16. Section 27 is a mandatory provision : HKSAR v. Chan Wai Chung, FAMC20/2004. The mistake relating to the owner of the XO sauce was not one that was incapable of being cured by amendment. Thetrue owner of that XO sauce, be it A.S. Watsons Ltd, or Park’n shop, or “the owner of Park’n shop” was not a material averment. The prosecution case has always been that the XO sauce which was in the appellant’s handbag, was not property belonging to herbut was property of the supermarket that had not been paid for. It had never been her defence that it was property belonging toher, or property that she had paid for. It could not be said that the appellant had been misled as to what the prosecution caseagainst her was. The magistrate was entirely correct to amend the particulars of the charge.

17. I am indeed perplexed to find that the magistrate entertained a submission by Mr Davies objecting to the amendment on the basis thatan adjournment was necessary and the defendant would incur costs which well exceeded the maximum of $5,000 provided under s. 27(3)(d) of the Magistrates Ordinance, Cap. 227, thus causing injustice. Again common sense dictates : if that submission is a sound one, it would necessarily mean thatno amendment could ever be granted if a defendant instructs a senior junior counsel or senior counsel the fees of whom exceed $5,000. This submission is fallacious and should never fall to be considered.

18. This appeal is devoid of any merits and is dismissed and I affirm the conviction.
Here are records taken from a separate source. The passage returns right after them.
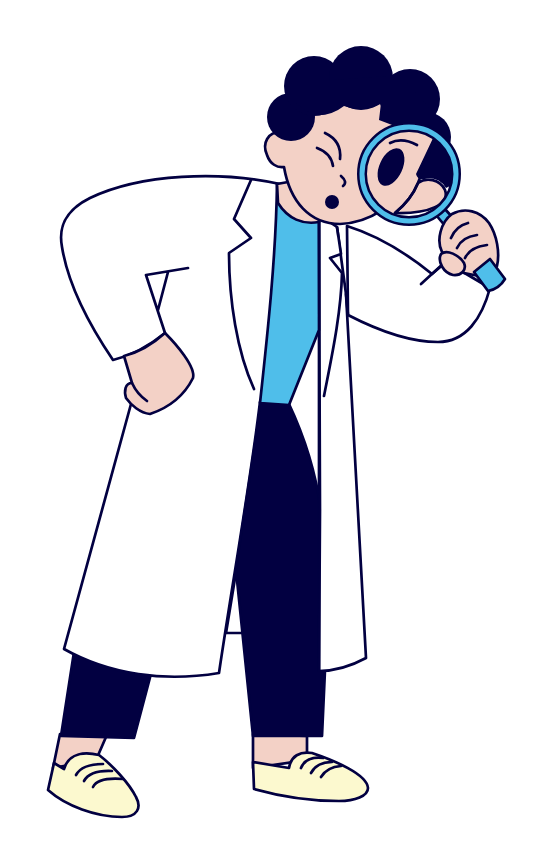
<!DOCTYPE html>
<html lang="en">
<head>
<meta charset="utf-8">
<title>Scientist with magnifying glass</title>
<style>
:root{--ink:#020041;--skin:#f3d1c6;--blue:#4fbeea;--cream:#fcf9cf;--paper:#fff}
html,body{margin:0;background:var(--paper);overflow:hidden}
svg{display:block;width:552px;height:865px}
.art{stroke:var(--ink);stroke-width:2.7;stroke-linecap:round;stroke-linejoin:round;fill:none}
.skin{fill:var(--skin)}
.blue{fill:var(--blue)}
.cream{fill:var(--cream)}
.white{fill:var(--paper)}
.ink{fill:var(--ink)}
.bare{stroke:none}
</style>
</head>
<body>
<svg viewBox="0 0 552 865" role="img" aria-label="Scientist in a lab coat leaning forward and looking through a magnifying glass">
<defs>
<clipPath id="lens"><circle cx="409" cy="174" r="45"/></clipPath>
</defs>
<g class="art">
<g id="back-leg">
<path class="skin" d="M60 734L53 768L96 760L106 737Z"/>
<path class="ink" d="M74 652L61 736L134 738L152 670Z"/>
<path class="cream" d="M54 763L48 790C66 806 96 817 122 817C137 817 142 808 136 797C129 783 112 765 99 755C86 752 69 752 64 769Z"/>
<path d="M76 775Q82 764 103 764M84 781Q90 770 112 771M93 787Q98 777 123 779"/>
</g>
<g id="front-leg">
<path class="skin" d="M253 734V768L307 760V736Z"/>
<path class="white" d="M226 633H246L238 560Z"/>
<path class="ink" d="M259 402L289 404C306 440 316 475 321 510L325 670L322 736H253L236 570Z"/>
<path class="cream" d="M253 762L254 789C279 796 310 801 339 801C355 801 368 796 368 788C367 774 333 760 312 753C300 751 291 756 289 768Z"/>
<path d="M301 768Q306 756 323 758M311 773Q317 762 332 762M321 777Q327 767 341 766"/>
</g>
<g id="coat">
<path class="white" d="M347 226C376 235 405 252 432 274L446 262L490 288C482 318 466 342 438 342C408 342 377 330 348 315Z"/>
<path d="M421 284L445 262"/>
<path class="white" d="M319 215L337 227L341 257L346 294L366 658Q342 671 319 671Z"/>
<path class="white bare" d="M277 184C220 172 140 174 90 198C66 210 58 226 62 247C68 284 90 326 113 360L165 333L130 407L64 649C110 675 165 682 219 673L260 402Z"/>
<path d="M285 185C220 170 140 174 90 198C66 210 58 226 62 247C68 284 90 326 113 360C130 356 149 346 165 333L146 275L188 268M168 272L158 310M131 404L64 649C110 675 165 682 219 673C232 585 250 485 260 402"/>
</g>
<g id="shirt">
<path class="blue" d="M277 184C276 255 268 330 260 403L289 405L319 330V216Z"/>
<path class="skin" d="M277 184L278 203C288 219 303 225 319 222V205L288 182Z"/>
<path d="M319 222L320 510L319 670M346 294L348 315"/>
</g>
<g id="lapels">
<path class="white" d="M251 180L234 219L251 238L229 253C229 300 237 352 254 389"/>
<path class="white" d="M337 227L341 254L330 258L342 273C341 315 331 360 324 396"/>
</g>
<g id="fist">
<path class="skin" d="M124 356L132 383C125 383 124 391 126 398C131 405 140 413 150 414C168 408 184 396 193 378C196 367 176 344 165 333Q145 351 124 356Z"/>
<path d="M132 383Q137 394 147 401"/>
</g>
<g id="head">
<path class="skin" d="M283 132C267 131 262 144 267 155C270 164 277 168 284 167C290 202 310 224 340 224C370 223 399 203 413 177L432 120L340 90Z"/>
<g class="ink bare">
<circle cx="291" cy="117" r="24"/>
<circle cx="314" cy="86" r="30"/>
<circle cx="361" cy="78" r="32"/>
<circle cx="410" cy="99" r="30"/>
<circle cx="426" cy="137" r="25"/>
<path d="M290 100L330 80L400 75L440 120L448 178Q430 180 424 160L400 128L379 120L381 103Q364 114 344 106Q330 117 313 115Z"/>
</g>
<path d="M325 133Q342 141 340 159M317 148Q331 153 333 166M341 176Q348 182 343 186"/>
<circle class="ink bare" cx="332" cy="202" r="7"/>
</g>
<g id="magnifier">
<path class="blue" d="M436 215L444 208L454 219L446 227Z"/>
<circle class="white" cx="409" cy="174" r="46"/>
<g clip-path="url(#lens)">
<path class="skin bare" d="M350 120H440L416 186Q408 202 394 214Q376 225 350 220Z"/>
<path class="skin" d="M418 183C426 177 440 179 445 190C450 204 430 214 395 213Q411 200 418 183Z"/>
<path class="ink bare" d="M435 134L416 174Q418 182 428 178Q440 178 446 188L462 180V130Z"/>
<path d="M437 132L418 183Q411 200 395 213M390 143Q402 137 417 145"/>
<ellipse class="ink bare" cx="391" cy="167" rx="11.5" ry="20" transform="rotate(25 391 167)"/>
</g>
<circle cx="409" cy="174" r="47" stroke-width="10"/>
<circle cx="409" cy="174" r="47" stroke="#4fbeea" stroke-width="5"/>
</g>
<g id="hand">
<path class="skin" d="M442 252C436 240 441 222 452 214C465 207 480 211 489 223C497 235 500 253 497 266L484 277L464 273Z"/>
<path d="M451 238Q456 226 468 223M457 248Q462 237 477 235M465 258Q470 247 487 245"/>
<path class="skin" d="M441 254C447 249 459 255 464 263C467 270 461 276 453 275C444 273 437 262 441 254Z"/>
<path class="blue" d="M474 272L490 259L505 279Q499 289 488 291Z"/>
</g>
</g>
</svg>
</body>
</html>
By way of observation, it is a pity that failingto admit evidence where they should be, asking mostly irrelevant questions, not calling the defendant to the witness box, and aboveall, failing to see the woods for the trees, has become, unfortunately, not an uncommon feature of advocacy in the Magistracies.

  (M. Poon)
Deputy High Court Judge

Mr Gavin Shiu, SADPP and Miss Sezen Chong, GC of the Department of Justice, for HKSAR

Mr Oliver H. Davies, instructed by Messrs Christopher K.Y. Wong, for the Appellant